Storytelling was a pastime that unfolded like everyday conversation for the adults in my world. I quickly learned to listen to these stories for the wonder they promised and the honesty they foretold. My love of words is rooted in this upbringing.
Journaling remains a key component to my understanding of the world around me and in my personal growth. My constant companion is a small leather bound journal…tucked into my purse, placed strategically on my night stand or in the glove box of my automobile. Note taking, either in reflection or to document a thought or idea, is second nature to me. It is a habit that I have but only once put down and that was due to a broken index finger on what I call an ill-equipped attempt to play intramural softball during college. Since then, I approach all participation in sports with caution so as to not interrupt my ability to write.
I launched the Word Strings project as a personal challenge in a blog series to construct words into meaningful narrative phrases. I had committed to a food blog some years earlier with simple recipe sharing experiences in 250 words or less. I saw the endeavor to write prose in very much the same vein. Trust me when I tell you they are not the same, not even close. The task to create prose was very different and it took a great deal of effort on my part to feel confident to even make a post. This was supposed to be poetry, quotations and literary passages rolled into one nice, neat little package. And it wasn’t.

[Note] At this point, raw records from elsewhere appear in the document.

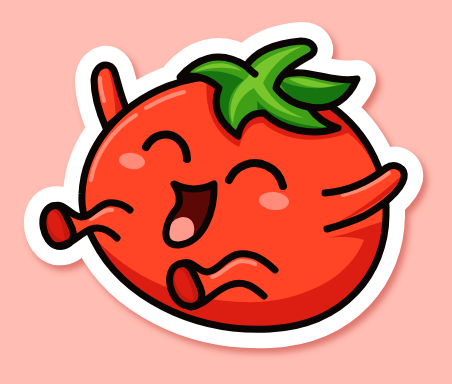
<!DOCTYPE html>
<html lang="en">
<head>
<meta charset="utf-8">
<title>Laughing tomato sticker</title>
<style>
:root{--backdrop:#ffbdb3;--paper:#fff;--ink:#0b0504;--red:#ff4526;--red-dark:#dc1d12;--red-deep:#c5160f;--shine:#ff8a74;--blush:#ff8b78;--mouth:#5c0806;--tongue:#ff9a8c;--leaf:#3f9f17;--leaf-dark:#17750f;--leaf-light:#78c62c}
html,body{margin:0;overflow:hidden;background:var(--backdrop)}
svg{display:block;width:452px;height:384px}
.backdrop{fill:var(--backdrop)}
.border{fill:var(--paper);stroke:var(--paper);stroke-width:38;stroke-linejoin:round;stroke-linecap:round}
.shadow{fill:#c9473d;stroke:#c9473d;stroke-width:38;stroke-linejoin:round;opacity:.6}
.red{fill:var(--red)}
.dark{fill:var(--red-dark)}
.deep{fill:var(--red-deep)}
.line{fill:none;stroke:var(--ink);stroke-width:7;stroke-linecap:round;stroke-linejoin:round}
.face-line{stroke-width:8}
.shine{fill:none;stroke:var(--shine);stroke-width:4;stroke-linecap:round}
.blush{fill:var(--blush)}
.mouth{fill:var(--mouth)}
.tongue{fill:var(--tongue)}
.leaf{fill:var(--leaf)}
.leaf-dark{fill:var(--leaf-dark)}
.leaf-light{fill:var(--leaf-light)}
</style>
</head>
<body>
<svg viewBox="0 0 452 384" role="img" aria-label="Sticker of a laughing tomato with raised arms and kicking feet">
<defs>
<path id="body" d="M82 194C84 148 117 106 168 86C215 68 282 74 326 103C362 126 388 167 386 216C385 273 345 325 270 329C192 333 122 296 94 241C85 224 81 209 82 194Z"/>
<path id="raised-arm" d="M106 128C99 112 94 97 94 80C95 63 111 60 115 73C119 86 121 97 127 110Z"/>
<path id="waving-arm" d="M325 193C351 191 371 180 386 168C395 162 406 168 404 178C401 191 382 206 364 216C351 222 338 226 327 229Z"/>
<path id="left-leg" d="M53 206C66 202 69 216 81 217C92 217 97 205 108 203C117 202 124 205 130 210L117 238C109 230 100 226 91 229C80 233 72 245 58 246Z"/>
<path id="left-sole" d="M52 206C63 203 66 216 72 228C77 241 67 248 57 246C43 243 36 213 52 206Z"/>
<path id="right-leg" d="M180 264C193 258 197 272 207 272C219 271 225 256 239 254C254 252 265 261 275 270L264 296C253 286 243 280 230 285C214 290 206 305 191 307Z"/>
<path id="right-sole" d="M179 264C190 261 193 272 200 287C206 301 197 308 188 306C170 304 162 270 179 264Z"/>
<path id="leaves" d="M180 77C195 60 218 48 246 66C256 51 277 43 301 41C313 41 318 50 311 55C301 61 290 66 283 75C307 67 328 83 357 79C349 98 333 111 309 107C316 117 325 124 338 128C312 137 282 130 264 113C251 112 241 121 238 136C221 124 211 108 219 88C208 78 195 74 180 77Z"/>
<g id="silhouette"><use href="#body"/><use href="#raised-arm"/><use href="#waving-arm"/><use href="#left-leg"/><use href="#left-sole"/><use href="#leaves"/></g>
<clipPath id="body-clip"><use href="#body"/></clipPath>
<clipPath id="leaves-clip"><use href="#leaves"/></clipPath>
<clipPath id="mouth-clip"><path d="M174 184C188 191 202 190 214 184C215 211 204 242 179 245C158 246 166 220 177 208C182 200 179 192 174 184Z"/></clipPath>
<filter id="soften" x="-10%" y="-10%" width="120%" height="120%"><feGaussianBlur stdDeviation="3"/></filter>
</defs>

<rect class="backdrop" width="452" height="384"/>
<g id="sticker-base">
<use class="shadow" href="#silhouette" x="4" y="5" filter="url(#soften)"/>
<use class="border" href="#silhouette"/>
</g>

<g id="arm-up">
<use class="red" href="#raised-arm"/>
<path class="dark" d="M107 66C115 66 116 84 124 112L116 118C115 101 113 82 107 66Z"/>
<path class="shine" d="M100 78C100 86 102 94 104 101"/>
<use class="line" href="#raised-arm"/>
</g>

<g id="tomato">
<use class="red" href="#body"/>
<g clip-path="url(#body-clip)">
<path class="dark" d="M390 219C366 226 347 235 326 238C342 236 356 237 364 240C350 276 309 298 260 302C196 304 132 284 88 230L90 345H400Z"/>
<path class="dark" d="M207 78C204 104 211 132 239 147C244 130 252 122 263 123C284 142 319 144 348 133C372 151 382 180 382 198L400 190L350 90Z"/>
<path class="red" d="M322 139C338 142 350 140 358 146C370 157 377 168 378 180L340 190Z"/>
<path class="shine" d="M91 180C95 155 112 130 136 115M146 108C158 101 171 95 184 92"/>
</g>
<use class="line" href="#body"/>
</g>

<g id="arm-waving">
<use class="red" href="#waving-arm"/>
<path class="dark" d="M401 176C399 190 368 211 331 226C359 211 382 194 401 176Z"/>
<path class="shine" d="M343 195C361 191 376 183 389 173"/>
<path class="line" d="M325 193C351 191 371 180 386 168C395 162 406 168 404 178C401 191 382 206 364 216C351 222 338 226 327 229"/>
</g>

<g id="crown">
<use class="leaf" href="#leaves"/>
<g clip-path="url(#leaves-clip)">
<path class="leaf-dark" d="M180 77C201 68 225 69 244 80C228 92 223 109 236 137L205 110Z"/>
<path class="leaf-dark" d="M279 80C302 91 333 92 360 77L341 112L309 109C296 105 285 95 279 80Z"/>
<path class="leaf-dark" d="M257 101C274 119 303 128 340 128L300 140L258 117Z"/>
<path class="leaf-light" d="M247 78C257 61 277 51 303 46C286 53 271 66 263 83C272 101 287 112 304 118C280 114 262 102 254 88C241 95 234 107 233 124C226 105 235 88 247 78Z"/>
<path class="leaf-light" d="M194 72C209 61 228 60 242 71C227 66 211 67 194 72Z"/>
<path class="leaf-light" d="M289 79C304 75 320 85 337 85C319 90 304 87 289 79Z"/>
</g>
<use class="line" href="#leaves"/>
<path class="line" d="M246 66C249 69 252 72 255 74M283 75C279 79 277 83 276 88C284 98 296 105 309 107"/>
</g>

<g id="face">
<ellipse class="blush" cx="132" cy="161" rx="13" ry="8" transform="rotate(8 132 161)"/>
<ellipse class="blush" cx="274" cy="201" rx="15" ry="9" transform="rotate(6 274 201)"/>
<path class="line face-line" d="M146 147C153 134 168 131 178 139C184 144 187 151 187 159"/>
<path class="line face-line" d="M229 180C236 165 253 159 267 166C276 170 281 178 283 186"/>
<g clip-path="url(#mouth-clip)">
<rect class="mouth" x="155" y="175" width="65" height="75"/>
<ellipse class="tongue" cx="180" cy="233" rx="13" ry="17" transform="rotate(32 180 233)"/>
</g>
<path class="line" d="M174 184C188 191 202 190 214 184C215 211 204 242 179 245C158 246 166 220 177 208C182 200 179 192 174 184Z"/>
</g>

<g id="leg-left">
<use class="red" href="#left-leg"/>
<path class="shine" d="M91 219C99 215 104 209 112 210"/>
<use class="deep" href="#left-sole"/>
<path class="dark" d="M51 211C60 211 63 228 65 240C53 241 42 219 51 211Z"/>
<use class="line" href="#left-sole"/>
<path class="line" d="M53 206C66 202 69 216 81 217C92 217 97 205 108 203C117 202 124 205 130 210M117 238C109 230 100 226 91 229C80 233 72 245 58 246"/>
</g>

<g id="leg-right">
<use class="red" href="#right-leg"/>
<path class="shine" d="M212 277C223 274 229 263 241 261C247 261 251 262 255 264"/>
<use class="deep" href="#right-sole"/>
<path class="dark" d="M178 269C187 269 192 288 194 300C180 301 169 277 178 269Z"/>
<use class="line" href="#right-sole"/>
<path class="line" d="M180 264C193 258 197 272 207 272C219 271 225 256 239 254C254 252 265 261 275 270M264 296C253 286 243 280 230 285C214 290 206 305 191 307"/>
</g>
</svg>
</body>
</html>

My solution to grasping more confidence in prose was to join a local Women Writers Group. This was a big leap for me. I was accustomed to creating privately. Now I was expected to bring and present recent work to each meeting of the group so that five or six writers, better writers, novel writers at that, would review and constructively critique my quibby little prose. The experience was far from ugly. In fact, the collective trust of these women made me approach writing in a wholly different way.

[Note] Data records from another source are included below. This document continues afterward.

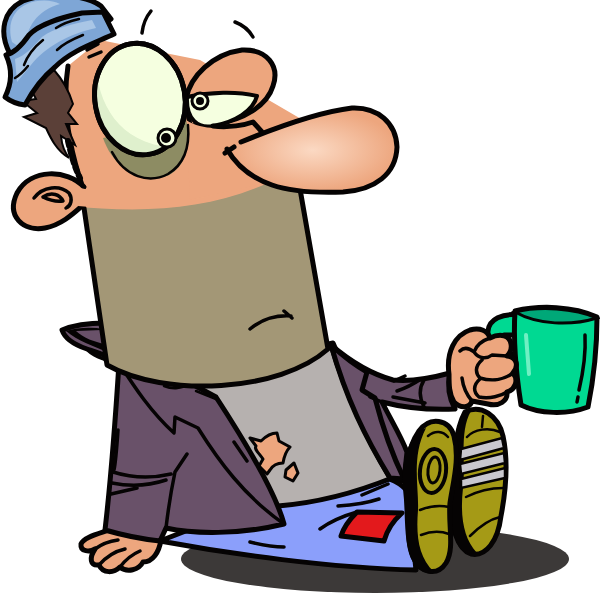
<!DOCTYPE html>
<html lang="en">
<head>
<meta charset="utf-8">
<title>Man with a green mug</title>
<style>
:root {
  --ink: #050303;
  --skin: #eda67e;
  --stubble: #a39776;
  --eye: #f5ffe0;
  --eye-shade: #dff0cd;
  --eye-bag: #8d8c63;
  --hat: #7ea6d6;
  --hat-light: #a9c6e6;
  --hair: #5b4038;
  --coat: #695169;
  --shirt: #b6b1af;
  --jeans: #8b9ffb;
  --patch: #e3191c;
  --sole: #a59a16;
  --sole-light: #c9c8cf;
  --mug: #00d992;
  --mug-inside: #00a878;
  --shadow: #3c3938;
}
html, body { margin: 0; background: #fff; }
svg { display: block; width: 600px; height: 593px; overflow: hidden; }
.shape { stroke: var(--ink); stroke-width: 5; stroke-linejoin: round; stroke-linecap: round; }
.line { fill: none; stroke: var(--ink); stroke-width: 3.5; stroke-linecap: round; stroke-linejoin: round; }
.thin { stroke-width: 2.5; }
.skin { fill: var(--skin); }
.coat { fill: var(--coat); }
.hat { fill: var(--hat); }
.hat-light { fill: var(--hat-light); }
.hair { fill: var(--hair); }
.shirt { fill: var(--shirt); }
.jeans { fill: var(--jeans); }
.patch { fill: var(--patch); }
.sole { fill: var(--sole); }
.tread { fill: var(--sole-light); stroke: var(--ink); stroke-width: 2.5; }
.mug { fill: var(--mug); }
.eye { fill: var(--eye); }
.ink { fill: var(--ink); }
</style>
</head>
<body>
<svg viewBox="0 0 600 593" role="img" aria-label="Cartoon of a tired man in a torn purple coat sitting on the ground and holding out a green mug">
  <defs>
    <radialGradient id="nose-glow" cx="0.5" cy="0.5" r="0.5">
      <stop offset="0" stop-color="#fbd9c3"/>
      <stop offset="1" stop-color="#eda67e"/>
    </radialGradient>
    <clipPath id="head-clip">
      <path d="M68 66C62 110 70 150 82 188L107 365C165 398 280 392 328 349L300 187L320 100L200 30L100 40Z"/>
    </clipPath>
    <clipPath id="eye-clip"><ellipse cx="140" cy="99" rx="45" ry="56" transform="rotate(-10 140 99)"/></clipPath>
  </defs>

  <ellipse id="ground-shadow" cx="375" cy="559" rx="194" ry="34" fill="var(--shadow)"/>

  <g id="jeans">
    <path class="shape jeans" d="M160 541L250 506L376 476C392 478 402 484 408 492L416 570C330 568 230 554 160 541Z"/>
    <path class="line" d="M320 529C331 521 343 516 357 512M338 506C355 505 370 502 379 499M362 495L388 484M250 542C262 545 275 547 284 547"/>
    <path class="shape patch" stroke-width="3" d="M357 512L402 513C393 521 387 530 384 541L341 536C344 526 350 519 357 512Z"/>
  </g>

  <g id="left-hand">
    <path class="shape skin" d="M112 529C98 534 84 537 81 544C80 552 90 552 95 549C89 558 90 566 99 565C103 574 114 573 120 567C127 573 139 570 143 562C153 562 159 552 161 540Z"/>
    <path class="line" d="M95 549C103 543 111 541 118 540M99 565C107 556 116 551 125 549M120 567C126 559 133 554 140 551"/>
  </g>

  <g id="shirt">
    <path class="shape shirt" d="M175 378L333 343L392 478C355 493 315 503 278 506Z"/>
    <path class="shape skin" style="stroke-width:3" d="M250 438L261 441C267 435 272 433 277 433L279 441L290 447C285 452 284 457 283 463C278 463 273 465 270 470L267 474L259 466L263 459C258 452 254 449 256 446Z"/>
    <path class="shape skin" style="stroke-width:3" d="M286 470L294 463L298 473L293 481L285 477Z"/>
  </g>

  <g id="coat">
    <path class="shape coat" d="M331 345C351 362 371 374 393 380C413 382 432 378 450 373C447 386 449 398 455 409C431 410 405 408 382 402C391 420 401 436 407 452L404 481L390 478C366 437 347 398 331 345Z"/>
    <path class="shape coat" d="M331 345C345 358 356 366 367 372L362 390L375 398C382 425 391 452 404 479L390 478C365 437 346 398 331 345Z"/>
    <path class="line" d="M394 381L405 376M397 391C406 388 415 383 421 379M393 397L425 403M382 402L370 397M424 380C419 388 419 397 424 407"/>
    <path class="shape coat" d="M105 323C90 323 74 325 62 330C65 339 75 345 87 349C96 352 107 355 119 363C116 410 112 470 105 530C122 535 141 539 160 541L166 528C193 534 239 535 284 524C276 494 248 446 216 397L190 383C160 383 128 373 106 360Z"/>
    <path class="ink" d="M66 331C79 327 92 327 104 329L107 352C93 346 78 341 66 331Z"/>
    <path class="coat" d="M76 331L102 330L105 344C94 342 84 338 76 331Z"/>
    <path class="line" d="M87 349C92 356 105 360 119 363C135 388 151 412 174 433L175 417L198 428C218 460 244 496 284 524M175 472C171 491 168 511 166 528M175 472L187 454M118 430C117 444 116 460 114 470M113 472C132 478 150 479 171 474M112 483C132 487 151 485 166 480M234 442L247 461M111 494L137 488"/>
    <path class="line thin" d="M190 384C181 388 174 390 164 386M196 391L216 399"/>
  </g>

  <g id="head">
    <path class="skin" d="M68 66C62 110 70 150 82 188L107 365C165 398 280 392 328 349L300 187L320 130L200 60L100 40Z"/>
    <path clip-path="url(#head-clip)" fill="var(--stubble)" d="M70 206C140 213 205 211 268 183L340 185V400H70Z"/>
    <path class="line" style="stroke-width:5" d="M84 208L107 365C165 398 280 392 328 349L300 189M68 66C62 105 69 148 83 188"/>
    <path class="line" d="M250 329C262 319 275 315 291 316M284 311L292 318"/>
  </g>

  <g id="ear">
    <path class="shape skin" d="M84 187C67 169 31 168 17 193C6 216 23 232 45 228C61 225 73 214 82 206"/>
    <path class="skin" d="M80 188L90 190V207L78 206Z"/>
    <path class="line" d="M34 198C43 186 60 185 69 193C73 199 71 206 66 208M43 197C52 191 60 195 63 201C56 202 49 200 43 197"/>
  </g>

  <g id="hair">
    <path class="hair" stroke="var(--ink)" stroke-width="2" d="M28 84L54 70C62 79 69 91 73 104L68 113L77 124L66 124L75 145L61 136C62 147 65 152 69 158C57 151 51 139 46 128L24 117L37 113L22 101L36 99Z"/>
    <path class="line" style="stroke-width:6" stroke-dasharray="5 4" d="M68 141C71 154 74 166 80 178"/>
  </g>

  <g id="far-eye">
    <path class="shape skin" d="M186 99C190 76 213 54 242 50C267 49 280 66 273 86C267 106 243 120 216 124L190 126Z"/>
    <path class="shape eye" style="stroke-width:4" d="M187 97C210 92 237 91 257 96C253 111 235 122 213 126C198 129 186 119 187 97Z"/>
    <circle class="shape eye" style="stroke-width:3" cx="200" cy="101" r="8"/>
    <circle class="ink" cx="200" cy="101" r="4"/>
  </g>

  <g id="nose">
    <path class="skin" d="M186 120C205 132 231 130 252 117L310 135L302 190L268 183L190 200Z"/>
    <path fill="url(#nose-glow)" d="M242 143C275 128 319 112 352 108C378 107 396 123 397 147C396 174 375 190 343 192C316 193 289 191 272 185C254 176 240 166 228 150Z"/>
    <path class="line" style="stroke-width:5" d="M213 126C229 128 245 125 253 122L262 132M241 142C275 128 319 112 352 108C378 107 396 123 397 147C396 174 375 190 343 192C316 193 289 191 272 185C252 178 236 165 227 149M225 153L234 147"/>
  </g>

  <g id="near-eye">
    <path fill="var(--eye-bag)" d="M103 138C113 167 139 184 164 177C184 171 192 147 186 119Z"/>
    <path class="line thin" d="M112 152C125 177 149 184 168 174C183 165 190 148 188 125"/>
    <ellipse class="shape eye" cx="140" cy="99" rx="45" ry="56" transform="rotate(-10 140 99)"/>
    <path clip-path="url(#eye-clip)" fill="var(--eye-shade)" d="M95 60C98 105 118 142 172 148L150 160L100 145Z"/>
    <ellipse class="shape eye" cx="140" cy="99" rx="45" ry="56" transform="rotate(-10 140 99)" style="fill:none"/>
    <circle class="shape eye" style="stroke-width:3" cx="167" cy="138" r="9"/>
    <circle class="ink" cx="166" cy="138" r="5"/>
  </g>

  <g id="brows">
    <path class="line" d="M142 33C143 24 146 17 151 11M235 22C243 25 249 30 253 37"/>
  </g>

  <g id="hat">
    <path class="shape hat" d="M10 54C-2 31 4 10 23 1C43 -7 83 -7 101 6L111 19L65 52L17 75Z"/>
    <path class="hat-light" d="M12 42C7 24 13 10 27 4C39 -1 52 0 60 4C38 10 25 27 25 51Z"/>
    <path class="shape hat" d="M6 55C15 53 22 45 29 35C40 23 64 17 82 13L103 12C107 20 110 26 114 34C95 43 72 50 55 67C43 77 34 88 25 105C17 104 10 101 5 97C12 83 12 68 6 55Z"/>
    <path class="hat-light" d="M15 59C25 56 33 47 42 37C54 28 73 24 92 20L96 28C69 34 45 47 31 65L17 82Z"/>
    <path class="line thin" d="M43 40C33 48 27 57 24 65M79 19C70 21 62 24 56 28M15 78C20 75 24 71 28 66M83 35C73 39 64 43 57 50"/>
    <path class="line" d="M87 50L98 44M89 57L101 52"/>
  </g>

  <g id="mug">
    <path class="shape mug" d="M518 315C503 313 489 319 488 331C487 344 490 367 501 374L519 377L519 357C508 355 503 346 504 335L518 335Z"/>
    <path class="shape mug" d="M515 311C540 305 573 306 597 317C597 348 593 382 588 407C567 415 539 414 521 405C516 373 513 342 515 311Z"/>
    <path fill="var(--mug-inside)" stroke="var(--ink)" stroke-width="3" d="M515 312C540 306 574 308 597 318C571 326 538 325 515 312Z"/>
    <path class="line" d="M585 335C586 354 583 373 579 390M578 397L577 402"/>
    <path fill="none" stroke="#6ff0c3" stroke-width="4" stroke-linecap="round" d="M526 335L529 374"/>
  </g>

  <g id="right-hand">
    <path class="shape skin" d="M449 374C446 352 455 335 470 330C480 327 488 331 490 338C500 333 510 335 511 344C512 349 510 353 507 356C517 357 519 366 513 373C519 380 515 390 507 392C508 401 499 407 488 404L472 401C470 408 461 409 454 402C449 394 449 384 449 374Z"/>
    <path class="line" d="M490 338C481 341 476 346 474 352C479 359 487 359 492 355L507 356M482 360C475 366 475 373 480 378C493 382 505 379 513 373M480 379C473 385 473 392 479 397C490 399 501 396 507 392M474 352C469 348 464 347 460 351M462 378C463 386 466 394 472 401"/>
  </g>

  <g id="shoes">
    <path class="shape sole" d="M465 412C481 404 498 415 503 436C509 464 505 495 501 516C498 541 486 557 471 554C457 549 450 525 452 501C454 478 452 436 465 412Z"/>
    <path class="ink" d="M465 412C455 423 452 447 453 470C451 500 448 526 459 547C466 554 472 555 477 553C463 538 460 515 463 488C466 462 459 432 471 411Z"/>
    <path class="tread" d="M461 449L502 438L504 448L460 460ZM460 464L504 453L505 463L461 474ZM461 479L505 468L505 478L461 488Z"/>
    <path class="line thin" d="M467 437C474 429 489 427 500 432M466 497C476 492 490 488 503 488M470 536C480 526 491 519 500 517M483 416L482 427"/>
    <path class="shape sole" d="M419 431C430 416 449 419 454 436C460 459 453 482 450 503C448 525 455 548 446 563C437 577 420 573 413 557C405 538 411 517 409 496C406 470 406 450 419 431Z"/>
    <path class="ink" d="M419 431C405 445 401 467 403 489C406 513 403 538 411 558C416 571 427 575 434 572C418 557 416 535 418 510C419 487 411 457 426 428Z"/>
    <ellipse class="shape sole" style="stroke-width:4" cx="433" cy="471" rx="13" ry="22" transform="rotate(6 433 471)"/>
    <ellipse class="shape sole" style="stroke-width:3" cx="434" cy="470" rx="6" ry="13" transform="rotate(6 434 470)"/>
    <path class="line thin" d="M420 510C430 506 440 505 449 507M421 535C431 531 441 531 449 534M428 436C435 430 443 431 448 437"/>
  </g>
</svg>
</body>
</html>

Where did this project land at its conclusion some 10 years later? The quotes, phrases and longer poetry of the series were published via Lulu, Inc. and are intended to provide a reference point for when it is difficult to place meaning around a situation in life or to express some emotion. Volume 1 which was released in September of this year wraps around the central themes of community, transition and discourse. This particular series purposely seeks out to recognize life’s imperfection.
“Life is not a perfect circle. It is as important to acknowledge and accept the jagged edges of living as it is the smooth, sleek lines of our everyday existence.”